>>>

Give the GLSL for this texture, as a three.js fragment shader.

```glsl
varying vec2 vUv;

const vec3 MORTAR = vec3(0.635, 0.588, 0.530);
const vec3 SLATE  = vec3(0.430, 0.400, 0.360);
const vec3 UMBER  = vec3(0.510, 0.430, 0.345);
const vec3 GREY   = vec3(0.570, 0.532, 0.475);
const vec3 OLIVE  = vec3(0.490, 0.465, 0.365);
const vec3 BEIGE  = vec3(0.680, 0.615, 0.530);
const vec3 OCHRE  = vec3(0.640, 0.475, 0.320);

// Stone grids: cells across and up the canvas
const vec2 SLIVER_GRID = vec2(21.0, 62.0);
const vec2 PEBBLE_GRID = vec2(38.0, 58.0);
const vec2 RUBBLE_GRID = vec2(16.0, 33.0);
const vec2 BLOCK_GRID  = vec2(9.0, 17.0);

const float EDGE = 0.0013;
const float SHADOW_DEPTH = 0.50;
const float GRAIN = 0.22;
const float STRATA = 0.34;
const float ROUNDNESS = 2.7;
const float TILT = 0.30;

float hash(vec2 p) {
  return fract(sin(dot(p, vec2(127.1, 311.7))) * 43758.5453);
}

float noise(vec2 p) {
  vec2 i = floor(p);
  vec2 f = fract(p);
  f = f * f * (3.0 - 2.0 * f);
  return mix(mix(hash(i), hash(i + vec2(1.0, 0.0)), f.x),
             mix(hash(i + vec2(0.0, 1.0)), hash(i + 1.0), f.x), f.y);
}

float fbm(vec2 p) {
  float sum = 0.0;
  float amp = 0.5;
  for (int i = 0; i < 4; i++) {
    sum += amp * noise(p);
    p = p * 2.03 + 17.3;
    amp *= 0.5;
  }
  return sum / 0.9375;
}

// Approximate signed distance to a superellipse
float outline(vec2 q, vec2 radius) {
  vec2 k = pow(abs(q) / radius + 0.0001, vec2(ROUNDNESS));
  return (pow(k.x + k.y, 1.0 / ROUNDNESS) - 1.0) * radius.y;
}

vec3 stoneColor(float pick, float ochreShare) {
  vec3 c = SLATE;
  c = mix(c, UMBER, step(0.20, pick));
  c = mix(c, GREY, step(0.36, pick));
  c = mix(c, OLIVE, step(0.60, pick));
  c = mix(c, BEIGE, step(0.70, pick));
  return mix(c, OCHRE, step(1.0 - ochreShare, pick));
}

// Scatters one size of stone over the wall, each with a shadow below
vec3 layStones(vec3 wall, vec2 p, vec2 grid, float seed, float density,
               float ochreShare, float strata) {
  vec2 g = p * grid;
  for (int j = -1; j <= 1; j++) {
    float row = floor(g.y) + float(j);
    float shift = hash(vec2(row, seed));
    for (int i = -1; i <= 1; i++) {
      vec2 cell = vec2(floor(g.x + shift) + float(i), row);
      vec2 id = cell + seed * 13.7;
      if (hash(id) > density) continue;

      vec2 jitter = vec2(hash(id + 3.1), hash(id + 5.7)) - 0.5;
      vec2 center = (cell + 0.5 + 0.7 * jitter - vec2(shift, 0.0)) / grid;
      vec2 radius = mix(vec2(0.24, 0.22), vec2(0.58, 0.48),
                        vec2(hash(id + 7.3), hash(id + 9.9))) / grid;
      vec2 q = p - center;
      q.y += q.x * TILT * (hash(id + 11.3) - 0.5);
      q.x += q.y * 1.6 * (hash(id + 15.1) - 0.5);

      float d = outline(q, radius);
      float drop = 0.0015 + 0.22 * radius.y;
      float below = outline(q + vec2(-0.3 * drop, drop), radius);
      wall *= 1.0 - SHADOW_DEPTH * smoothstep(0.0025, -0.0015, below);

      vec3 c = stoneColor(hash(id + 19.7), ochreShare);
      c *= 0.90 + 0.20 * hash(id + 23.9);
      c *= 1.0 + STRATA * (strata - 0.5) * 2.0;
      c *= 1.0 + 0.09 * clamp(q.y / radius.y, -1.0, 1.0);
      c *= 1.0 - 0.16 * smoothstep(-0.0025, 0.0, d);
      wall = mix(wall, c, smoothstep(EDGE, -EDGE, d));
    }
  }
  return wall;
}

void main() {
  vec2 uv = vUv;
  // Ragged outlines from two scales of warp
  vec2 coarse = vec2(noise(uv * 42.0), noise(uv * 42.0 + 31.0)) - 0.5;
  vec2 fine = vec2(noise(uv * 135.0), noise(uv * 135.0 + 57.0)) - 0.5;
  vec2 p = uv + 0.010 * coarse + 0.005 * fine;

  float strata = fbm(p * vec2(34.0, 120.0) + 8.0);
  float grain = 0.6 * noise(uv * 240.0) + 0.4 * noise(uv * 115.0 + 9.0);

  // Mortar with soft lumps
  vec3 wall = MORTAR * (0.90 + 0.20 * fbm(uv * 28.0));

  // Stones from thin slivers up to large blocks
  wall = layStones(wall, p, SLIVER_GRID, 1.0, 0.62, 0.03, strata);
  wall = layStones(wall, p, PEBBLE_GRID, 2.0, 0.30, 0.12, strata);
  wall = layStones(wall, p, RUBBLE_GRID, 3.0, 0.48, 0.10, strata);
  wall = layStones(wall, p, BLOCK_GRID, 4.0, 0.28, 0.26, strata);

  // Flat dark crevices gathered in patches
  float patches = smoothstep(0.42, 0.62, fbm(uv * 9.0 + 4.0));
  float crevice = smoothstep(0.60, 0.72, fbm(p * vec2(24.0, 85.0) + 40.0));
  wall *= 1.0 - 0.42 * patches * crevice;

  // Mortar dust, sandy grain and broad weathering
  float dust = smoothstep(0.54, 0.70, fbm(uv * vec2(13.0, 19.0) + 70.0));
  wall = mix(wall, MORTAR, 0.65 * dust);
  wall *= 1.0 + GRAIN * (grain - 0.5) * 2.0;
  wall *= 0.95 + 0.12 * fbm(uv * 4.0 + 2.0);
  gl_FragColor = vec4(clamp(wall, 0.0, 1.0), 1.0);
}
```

<<<

** About this exercise **
Your reply should repeat the entries above in full, with every character intact.

** Reply to the exercise **
Give the GLSL for this texture, as a three.js fragment shader.

```glsl
varying vec2 vUv;

const vec3 MORTAR = vec3(0.635, 0.588, 0.530);
const vec3 SLATE  = vec3(0.430, 0.400, 0.360);
const vec3 UMBER  = vec3(0.510, 0.430, 0.345);
const vec3 GREY   = vec3(0.570, 0.532, 0.475);
const vec3 OLIVE  = vec3(0.490, 0.465, 0.365);
const vec3 BEIGE  = vec3(0.680, 0.615, 0.530);
const vec3 OCHRE  = vec3(0.640, 0.475, 0.320);

// Stone grids: cells across and up the canvas
const vec2 SLIVER_GRID = vec2(21.0, 62.0);
const vec2 PEBBLE_GRID = vec2(38.0, 58.0);
const vec2 RUBBLE_GRID = vec2(16.0, 33.0);
const vec2 BLOCK_GRID  = vec2(9.0, 17.0);

const float EDGE = 0.0013;
const float SHADOW_DEPTH = 0.50;
const float GRAIN = 0.22;
const float STRATA = 0.34;
const float ROUNDNESS = 2.7;
const float TILT = 0.30;

float hash(vec2 p) {
  return fract(sin(dot(p, vec2(127.1, 311.7))) * 43758.5453);
}

float noise(vec2 p) {
  vec2 i = floor(p);
  vec2 f = fract(p);
  f = f * f * (3.0 - 2.0 * f);
  return mix(mix(hash(i), hash(i + vec2(1.0, 0.0)), f.x),
             mix(hash(i + vec2(0.0, 1.0)), hash(i + 1.0), f.x), f.y);
}

float fbm(vec2 p) {
  float sum = 0.0;
  float amp = 0.5;
  for (int i = 0; i < 4; i++) {
    sum += amp * noise(p);
    p = p * 2.03 + 17.3;
    amp *= 0.5;
  }
  return sum / 0.9375;
}

// Approximate signed distance to a superellipse
float outline(vec2 q, vec2 radius) {
  vec2 k = pow(abs(q) / radius + 0.0001, vec2(ROUNDNESS));
  return (pow(k.x + k.y, 1.0 / ROUNDNESS) - 1.0) * radius.y;
}

vec3 stoneColor(float pick, float ochreShare) {
  vec3 c = SLATE;
  c = mix(c, UMBER, step(0.20, pick));
  c = mix(c, GREY, step(0.36, pick));
  c = mix(c, OLIVE, step(0.60, pick));
  c = mix(c, BEIGE, step(0.70, pick));
  return mix(c, OCHRE, step(1.0 - ochreShare, pick));
}

// Scatters one size of stone over the wall, each with a shadow below
vec3 layStones(vec3 wall, vec2 p, vec2 grid, float seed, float density,
               float ochreShare, float strata) {
  vec2 g = p * grid;
  for (int j = -1; j <= 1; j++) {
    float row = floor(g.y) + float(j);
    float shift = hash(vec2(row, seed));
    for (int i = -1; i <= 1; i++) {
      vec2 cell = vec2(floor(g.x + shift) + float(i), row);
      vec2 id = cell + seed * 13.7;
      if (hash(id) > density) continue;

      vec2 jitter = vec2(hash(id + 3.1), hash(id + 5.7)) - 0.5;
      vec2 center = (cell + 0.5 + 0.7 * jitter - vec2(shift, 0.0)) / grid;
      vec2 radius = mix(vec2(0.24, 0.22), vec2(0.58, 0.48),
                        vec2(hash(id + 7.3), hash(id + 9.9))) / grid;
      vec2 q = p - center;
      q.y += q.x * TILT * (hash(id + 11.3) - 0.5);
      q.x += q.y * 1.6 * (hash(id + 15.1) - 0.5);

      float d = outline(q, radius);
      float drop = 0.0015 + 0.22 * radius.y;
      float below = outline(q + vec2(-0.3 * drop, drop), radius);
      wall *= 1.0 - SHADOW_DEPTH * smoothstep(0.0025, -0.0015, below);

      vec3 c = stoneColor(hash(id + 19.7), ochreShare);
      c *= 0.90 + 0.20 * hash(id + 23.9);
      c *= 1.0 + STRATA * (strata - 0.5) * 2.0;
      c *= 1.0 + 0.09 * clamp(q.y / radius.y, -1.0, 1.0);
      c *= 1.0 - 0.16 * smoothstep(-0.0025, 0.0, d);
      wall = mix(wall, c, smoothstep(EDGE, -EDGE, d));
    }
  }
  return wall;
}

void main() {
  vec2 uv = vUv;
  // Ragged outlines from two scales of warp
  vec2 coarse = vec2(noise(uv * 42.0), noise(uv * 42.0 + 31.0)) - 0.5;
  vec2 fine = vec2(noise(uv * 135.0), noise(uv * 135.0 + 57.0)) - 0.5;
  vec2 p = uv + 0.010 * coarse + 0.005 * fine;

  float strata = fbm(p * vec2(34.0, 120.0) + 8.0);
  float grain = 0.6 * noise(uv * 240.0) + 0.4 * noise(uv * 115.0 + 9.0);

  // Mortar with soft lumps
  vec3 wall = MORTAR * (0.90 + 0.20 * fbm(uv * 28.0));

  // Stones from thin slivers up to large blocks
  wall = layStones(wall, p, SLIVER_GRID, 1.0, 0.62, 0.03, strata);
  wall = layStones(wall, p, PEBBLE_GRID, 2.0, 0.30, 0.12, strata);
  wall = layStones(wall, p, RUBBLE_GRID, 3.0, 0.48, 0.10, strata);
  wall = layStones(wall, p, BLOCK_GRID, 4.0, 0.28, 0.26, strata);

  // Flat dark crevices gathered in patches
  float patches = smoothstep(0.42, 0.62, fbm(uv * 9.0 + 4.0));
  float crevice = smoothstep(0.60, 0.72, fbm(p * vec2(24.0, 85.0) + 40.0));
  wall *= 1.0 - 0.42 * patches * crevice;

  // Mortar dust, sandy grain and broad weathering
  float dust = smoothstep(0.54, 0.70, fbm(uv * vec2(13.0, 19.0) + 70.0));
  wall = mix(wall, MORTAR, 0.65 * dust);
  wall *= 1.0 + GRAIN * (grain - 0.5) * 2.0;
  wall *= 0.95 + 0.12 * fbm(uv * 4.0 + 2.0);
  gl_FragColor = vec4(clamp(wall, 0.0, 1.0), 1.0);
}
```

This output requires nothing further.